In just two days i’ll be able to see how they went on their little journey. They might have exploded, or the glaze might have run and turned them into a permanent art installation in the kiln. I’ll admit that the waiting is killing me, but the process was half the fun.

A x.

Phone Anxiety

Photo by Doug on Flickr under Creative Commons License
Photo by Doug on Flickr under Creative Commons License

“Yes who’s speaking please?”

This was the phrase I was taught when I was six years old.

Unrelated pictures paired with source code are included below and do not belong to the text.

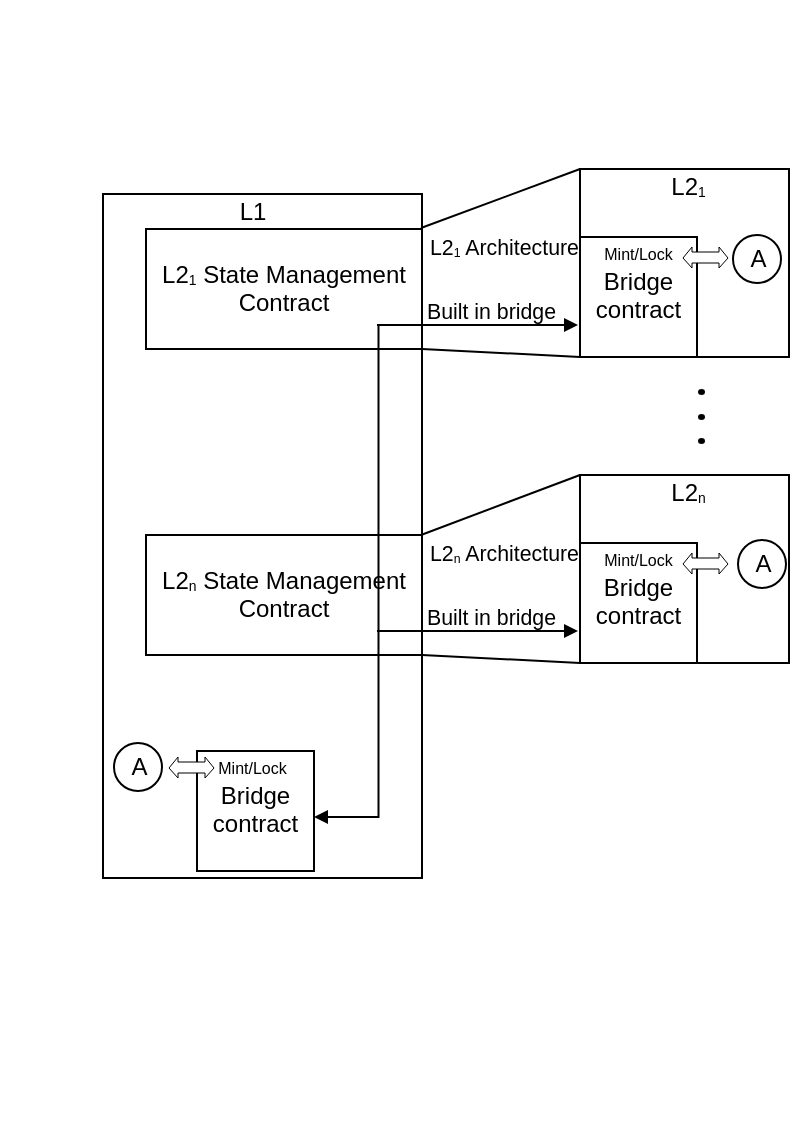
<!DOCTYPE html>
<html lang="en">
<head>
<meta charset="utf-8">
<title>L1 and L2 bridge architecture</title>
<style>
  :root { --ink: #000; --paper: #fff; --line: 2px solid var(--ink); }
  * { box-sizing: border-box; margin: 0; }
  body { background: var(--paper); }
  .diagram {
    position: relative; width: 794px; height: 1123px; overflow: hidden;
    background: var(--paper); color: var(--ink);
    font: 24px/28px "Liberation Sans", Arial, sans-serif;
  }
  .node {
    position: absolute; left: var(--x); top: var(--y);
    display: flex; flex-direction: column; align-items: center;
    border: var(--line); text-align: center;
  }
  h2, h3 { font: inherit; }
  sub { font-size: .58em; line-height: 0; vertical-align: -2px; }
  .layer-one { width: 321px; height: 686px; padding: 3px 19px 0 0; }
  .layer-two { width: 211px; height: 190px; padding: 3px 0 0 8px; }
  .state { width: 278px; height: 122px; padding-top: 31px; white-space: nowrap; }
  .bridge { width: 119px; height: 122px; padding-top: 8px; }
  .action { font-size: 16px; line-height: 18px; margin-bottom: 4px; }
  .bridge.home .action { margin-right: 6px; }
  .asset { width: 50px; height: 50px; border-radius: 50%; justify-content: center; padding-left: 3px; }
  .label {
    position: absolute; left: var(--x); top: var(--y);
    font-size: 21.3px; line-height: 24px; white-space: nowrap;
  }
  .more {
    position: absolute; left: 698px; top: 389px; height: 55px;
    display: flex; flex-direction: column; justify-content: space-between;
  }
  .more i { width: 7px; height: 6px; border-radius: 50%; background: var(--ink); }
  .connectors { position: absolute; inset: 0; fill: none; stroke: var(--ink); stroke-width: 2; }
  .heads { fill: var(--ink); stroke: none; }
  .swap-arrow { fill: var(--paper); stroke: var(--ink); stroke-width: 1; }
</style>
</head>
<body>
<main class="diagram">
  <section class="node layer-one" style="--x:102px;--y:193px"><h2>L1</h2></section>
  <section class="node layer-two" style="--x:579px;--y:168px"><h2>L2<sub>1</sub></h2></section>
  <section class="node layer-two" style="--x:579px;--y:474px"><h2>L2<sub>n</sub></h2></section>

  <div class="node state" style="--x:145px;--y:228px"><h3>L2<sub>1</sub> State Management<br>Contract</h3></div>
  <div class="node state" style="--x:145px;--y:534px"><h3>L2<sub>n</sub> State Management<br>Contract</h3></div>

  <div class="node bridge" style="--x:579px;--y:236px"><p class="action">Mint/Lock</p><h3>Bridge<br>contract</h3></div>
  <div class="node bridge" style="--x:579px;--y:542px"><p class="action">Mint/Lock</p><h3>Bridge<br>contract</h3></div>
  <div class="node bridge home" style="--x:196px;--y:750px"><p class="action">Mint/Lock</p><h3>Bridge<br>contract</h3></div>

  <div class="node asset" style="--x:732px;--y:234px">A</div>
  <div class="node asset" style="--x:737px;--y:539px">A</div>
  <div class="node asset" style="--x:113px;--y:742px">A</div>

  <p class="label" style="--x:430px;--y:236px">L2<sub>1</sub> Architecture</p>
  <p class="label" style="--x:427px;--y:300px">Built in bridge</p>
  <p class="label" style="--x:430px;--y:542px">L2<sub>n</sub> Architecture</p>
  <p class="label" style="--x:427px;--y:606px">Built in bridge</p>

  <div class="more"><i></i><i></i><i></i></div>

  <svg class="connectors" width="794" height="1123" viewBox="0 0 794 1123" aria-hidden="true">
    <defs>
      <path id="two-way" d="M0 11 9 0V5H36V0L45 11 36 21V16H9V21Z"/>
      <path id="head" d="M0 0-14-7V7Z"/>
    </defs>
    <g class="expansion-lines">
      <line x1="421" y1="228" x2="580" y2="169"/>
      <line x1="422" y1="349" x2="580" y2="357"/>
      <line x1="421" y1="535" x2="580" y2="475"/>
      <line x1="422" y1="655" x2="580" y2="663"/>
    </g>
    <g class="bridge-lines">
      <path d="M377 325H566M377 631H566"/>
      <path d="M378.5 325V817H326"/>
    </g>
    <g class="heads">
      <use href="#head" x="578" y="325"/>
      <use href="#head" x="578" y="631"/>
      <use href="#head" transform="translate(314 817) scale(-1 1)"/>
    </g>
    <g class="swap-arrow">
      <use href="#two-way" x="683" y="247"/>
      <use href="#two-way" x="683" y="553"/>
      <use href="#two-way" x="169" y="757"/>
    </g>
  </svg>
</main>
</body>
</html>
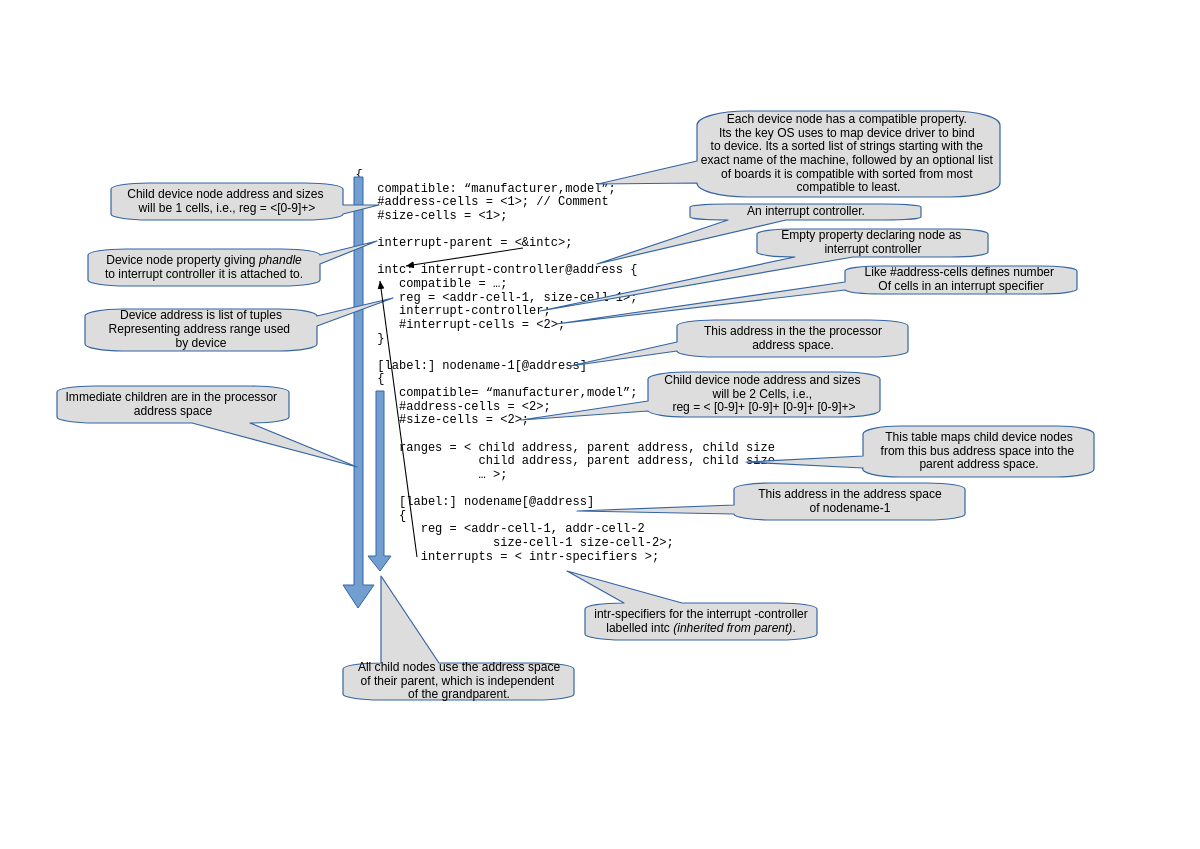
<!DOCTYPE html>
<html lang="en">
<head>
<meta charset="utf-8">
<title>Device tree syntax, annotated</title>
<style>
  :root {
    --paper: #ffffff;
    --ink: #000000;
    --callout: #dddddd;
    --outline: #3465a4;
    --arrow: #729fcf;
  }
  * { box-sizing: border-box; margin: 0; }
  html, body { overflow: hidden; }
  .diagram {
    position: relative;
    width: 1200px;
    height: 849px;
    overflow: hidden;
    background: var(--paper);
    color: var(--ink);
  }
  .source {
    position: absolute;
    left: 355.6px;
    top: 169px;
    font: 12.06px/13.62px "Liberation Mono", monospace;
  }
  .source code { font: inherit; }
  .shapes { position: absolute; left: 0; top: 0; }
  .scope { fill: var(--arrow); stroke: var(--outline); }
  .callouts { fill: var(--callout); stroke: var(--outline); stroke-width: 1.2; stroke-linejoin: round; }
  .reference { stroke: var(--ink); stroke-width: 1.1; }
  .note {
    position: absolute;
    left: var(--x);
    top: var(--y);
    width: var(--w, 232px);
    height: var(--h, 37px);
    display: grid;
    place-content: center;
    text-align: center;
    white-space: nowrap;
    font: 12.06px/13.7px "Liberation Sans", sans-serif;
  }
</style>
</head>
<body>
<main class="diagram">

<pre class="source"><code>{
   compatible: “manufacturer,model”;
   #address-cells = &lt;1&gt;; // Comment
   #size-cells = &lt;1&gt;;

   interrupt-parent = &lt;&amp;intc&gt;;

   intc: interrupt-controller@address {
      compatible = …;
      reg = &lt;addr-cell-1, size-cell-1&gt;;
      interrupt-controller;
      #interrupt-cells = &lt;2&gt;;
   }

   [label:] nodename-1[@address]
   {
      compatible= “manufacturer,model”;
      #address-cells = &lt;2&gt;;
      #size-cells = &lt;2&gt;;

      ranges = &lt; child address, parent address, child size
                 child address, parent address, child size
                 … &gt;;

      [label:] nodename[@address]
      {
         reg = &lt;addr-cell-1, addr-cell-2
                   size-cell-1 size-cell-2&gt;;
         interrupts = &lt; intr-specifiers &gt;;</code></pre>

<svg class="shapes" width="1200" height="849" viewBox="0 0 1200 849" aria-hidden="true">
  <defs>
    <marker id="arrowhead" markerUnits="userSpaceOnUse" markerWidth="9" markerHeight="7" refX="8" refY="3.5" orient="auto">
      <polygon points="0,0 8,3.5 0,7"/>
    </marker>
  </defs>

  <g class="scope">
    <polygon points="354,177 363,177 363,585 374,585 358,608 343,585 354,585"/>
    <polygon points="376,391 384,391 384,556 391,556 380,571 368,556 376,556"/>
  </g>

  <g class="callouts">
    <path d="M149 183H305A38 6 0 0 1 343 189V205L379 205L343 214A38 6 0 0 1 305 220H149A38 6 0 0 1 111 214V189A38 6 0 0 1 149 183Z"/>
    <path d="M126 249H282A38 6 0 0 1 320 255L377 241L320 264V280A38 6 0 0 1 282 286H126A38 6 0 0 1 88 280V255A38 6 0 0 1 126 249Z"/>
    <path d="M123 309H279A38 7 0 0 1 317 316L393 298L317 326V344A38 7 0 0 1 279 351H123A38 7 0 0 1 85 344V316A38 7 0 0 1 123 309Z"/>
    <path d="M95 386H251A38 6 0 0 1 289 392V417A38 6 0 0 1 251 423H250L357 467L192 423H95A38 6 0 0 1 57 417V392A38 6 0 0 1 95 386Z"/>
    <path d="M747 111H950A50 14 0 0 1 1000 125V183A50 14 0 0 1 950 197H747A50 14 0 0 1 697 183L598 184L697 161V125A50 14 0 0 1 747 111Z"/>
    <path d="M728 204H883A38 3 0 0 1 921 207V217A38 3 0 0 1 883 220H786L597 264L728 220A38 3 0 0 1 690 217V207A38 3 0 0 1 728 204Z"/>
    <path d="M795 229H950A38 5 0 0 1 988 234V252A38 5 0 0 1 950 257H853L540 311L795 257A38 5 0 0 1 757 252V234A38 5 0 0 1 795 229Z"/>
    <path d="M883 266H1039A38 5 0 0 1 1077 271V289A38 5 0 0 1 1039 294H883A38 5 0 0 1 845 290L556 324L845 282V271A38 5 0 0 1 883 266Z"/>
    <path d="M715 320H870A38 6 0 0 1 908 326V351A38 6 0 0 1 870 357H715A38 6 0 0 1 677 351L570 366L677 342V326A38 6 0 0 1 715 320Z"/>
    <path d="M686 372H842A38 7 0 0 1 880 379V410A38 7 0 0 1 842 417H686A38 7 0 0 1 648 411L521 420L648 401V379A38 7 0 0 1 686 372Z"/>
    <path d="M901 426H1056A38 8 0 0 1 1094 434V469A38 8 0 0 1 1056 477H901A38 8 0 0 1 863 468L746 462L863 456V434A38 8 0 0 1 901 426Z"/>
    <path d="M772 483H927A38 6 0 0 1 965 489V514A38 6 0 0 1 927 520H772A38 6 0 0 1 734 514L577 511L734 505V489A38 6 0 0 1 772 483Z"/>
    <path d="M624 603L567 571L682 603H779A38 6 0 0 1 817 609V634A38 6 0 0 1 779 640H623A38 6 0 0 1 585 634V609A38 6 0 0 1 624 603Z"/>
    <path d="M381 663L381 576L439 663H536A38 6 0 0 1 574 669V694A38 6 0 0 1 536 700H381A38 6 0 0 1 343 694V669A38 6 0 0 1 381 663Z"/>
  </g>

  <g class="reference">
    <line x1="523" y1="248" x2="406" y2="266" marker-end="url(#arrowhead)"/>
    <line x1="417" y1="557" x2="380" y2="281" marker-end="url(#arrowhead)"/>
  </g>
</svg>

<p class="note" style="--x:111px;--y:183px">Child device node address and sizes&nbsp;<br>will be 1 cells, i.e., reg = &lt;[0-9]+&gt;</p>
<p class="note" style="--x:88px;--y:249px"><span>Device node property giving <em>phandle</em><br>to interrupt controller it is attached to.</span></p>
<p class="note" style="--x:85px;--y:309px;--h:42px">Device address is list of tuples<br>Representing address range used&nbsp;<br>by device</p>
<p class="note" style="--x:57px;--y:386px">Immediate children are in the processor&nbsp;<br>address space</p>
<p class="note" style="--x:697px;--y:111px;--w:303px;--h:86px">Each device node has a compatible property.&nbsp;<br>Its the key OS uses to map device driver to bind&nbsp;<br>to device. Its a sorted list of strings starting with the&nbsp;<br>exact name of the machine, followed by an optional list&nbsp;<br>of boards it is compatible with sorted from most&nbsp;<br>compatible to least.</p>
<p class="note" style="--x:690px;--y:204px;--h:16px">An interrupt controller.</p>
<p class="note" style="--x:757px;--y:229px;--h:28px">Empty property declaring node as&nbsp;<br>interrupt controller</p>
<p class="note" style="--x:845px;--y:266px;--h:28px">Like #address-cells defines number&nbsp;<br>Of cells in an interrupt specifier</p>
<p class="note" style="--x:677px;--y:320px">This address in the the processor<br>address space.</p>
<p class="note" style="--x:648px;--y:372px;--h:45px">Child device node address and sizes&nbsp;<br>will be 2 Cells, i.e.,&nbsp;<br>reg = &lt; [0-9]+ [0-9]+ [0-9]+ [0-9]+&gt;</p>
<p class="note" style="--x:863px;--y:426px;--h:51px">This table maps child device nodes<br>from this bus address space into the&nbsp;<br>parent address space.</p>
<p class="note" style="--x:734px;--y:483px">This address in the address space<br>of nodename-1</p>
<p class="note" style="--x:585px;--y:603px"><span>intr-specifiers for the interrupt -controller<br>labelled intc <em>(inherited from parent)</em>.</span></p>
<p class="note" style="--x:343px;--y:663px">All child nodes use the address space<br>of their parent, which is independent&nbsp;<br>of the grandparent.</p>

</main>
</body>
</html>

If the phone happened to ring and my Nan or Gran couldn’t make it to the phone in time, this was my go-to. I was more than happy to skip over to the landline and chew the ear of the poor soul on the other end. Everyone found my high-pitched little voice adorable, and it was usually just my mum, aunty, or Gran’s hairdresser on the other end.

I think it was probably the teenage years of MSN messenger and texting that helped nudge me on this path of phone awkwardness. We all preferred to chat through emojis and text speak than actually talk to each other, and it’s stunted me when I came out the other side where people in the real world did talk on the phone/skype. It makes me laugh a little when I think of that confident little girl chatting away on her Gran’s prehistoric telephone in comparison to me now, who has to psych herself up and gets sweaty behind the knees over a phone call – even if it’s just to order Thai food.

So I have a newfound trick that I decided I should share if by chance anyone else (please, tell me it’s not just me) has the same problem. So here it is:

I pretend i’m Mum. Obviously don’t pretend to be my Mum though because although I don’t doubt your stellar acting skills, I just don’t think you could get her voice down pat. An equally confident go-getter will do the trick though.

Mum loves the phone. She loved the phone back when texting wasn’t really a thing, and she loves it now because she can both text her girlfriends for everyday happenings and call them all in quick succession when something really exciting goes down. She is effortless when calling up about bills, making appointments, and even making a complaint. She has this very to the point, professional-yet polite voice that she puts on, and i’ve heard it so many times that my mimicry is spot on. I don’t even have to practise a little script of what i’m going to say before I call anymore, and the back of my knees perspire much less, thank god.


Photo by Mark_K_ on Flickr
Photo by Mark_K_ on Flickr

After graduation I was satiated. I thought I had eaten and dished out more words than I could ever read/write/speak again. I revelled in the feeling of having nothing due, to go to sleep without triple-checking to ensure I did in fact set my alarm. I was in a state of blissful limbo, where I felt the space between graduating and work was a good place to rest because damn, I had worked hard.

I worked in my unfulfilling cafe job and spent all my in-between time sculpting. I loved having the time and freedom to pursue my art, and I had no intentions to write, read, or do anything in relation to my degree. I had no idea what I was doing, floating through the weeks in the hopes that my dream job would yank me out of hibernation and inspire me to continue what I used to love and do for fun.

That feeling of euphoric freedom faded as swiftly as it had come. Small talk with strangers became difficult, because when they asked what I do for a living I stuttered and made excuses trying to justify my state of nothingness.

Up until now I had been stagnant, but it all became too much. Doing nothing was weighing on me more than when I was running myself ragged, and that gnawing need to write started to bug me. At first writing was hard, I felt like a newborn baby giraffe stumbling around clumsily. But now it’s just started happening, as weird as it sounds. I’m writing in my head constantly, most of it is shit, I mean it’s not like I picked up a pen and became a writing savant or anything. But I’ve started carrying my journal around just in case, and i’ve actually picked up my university textbooks again. For the first time, in a very long time, I can call myself a writer and actually mean it.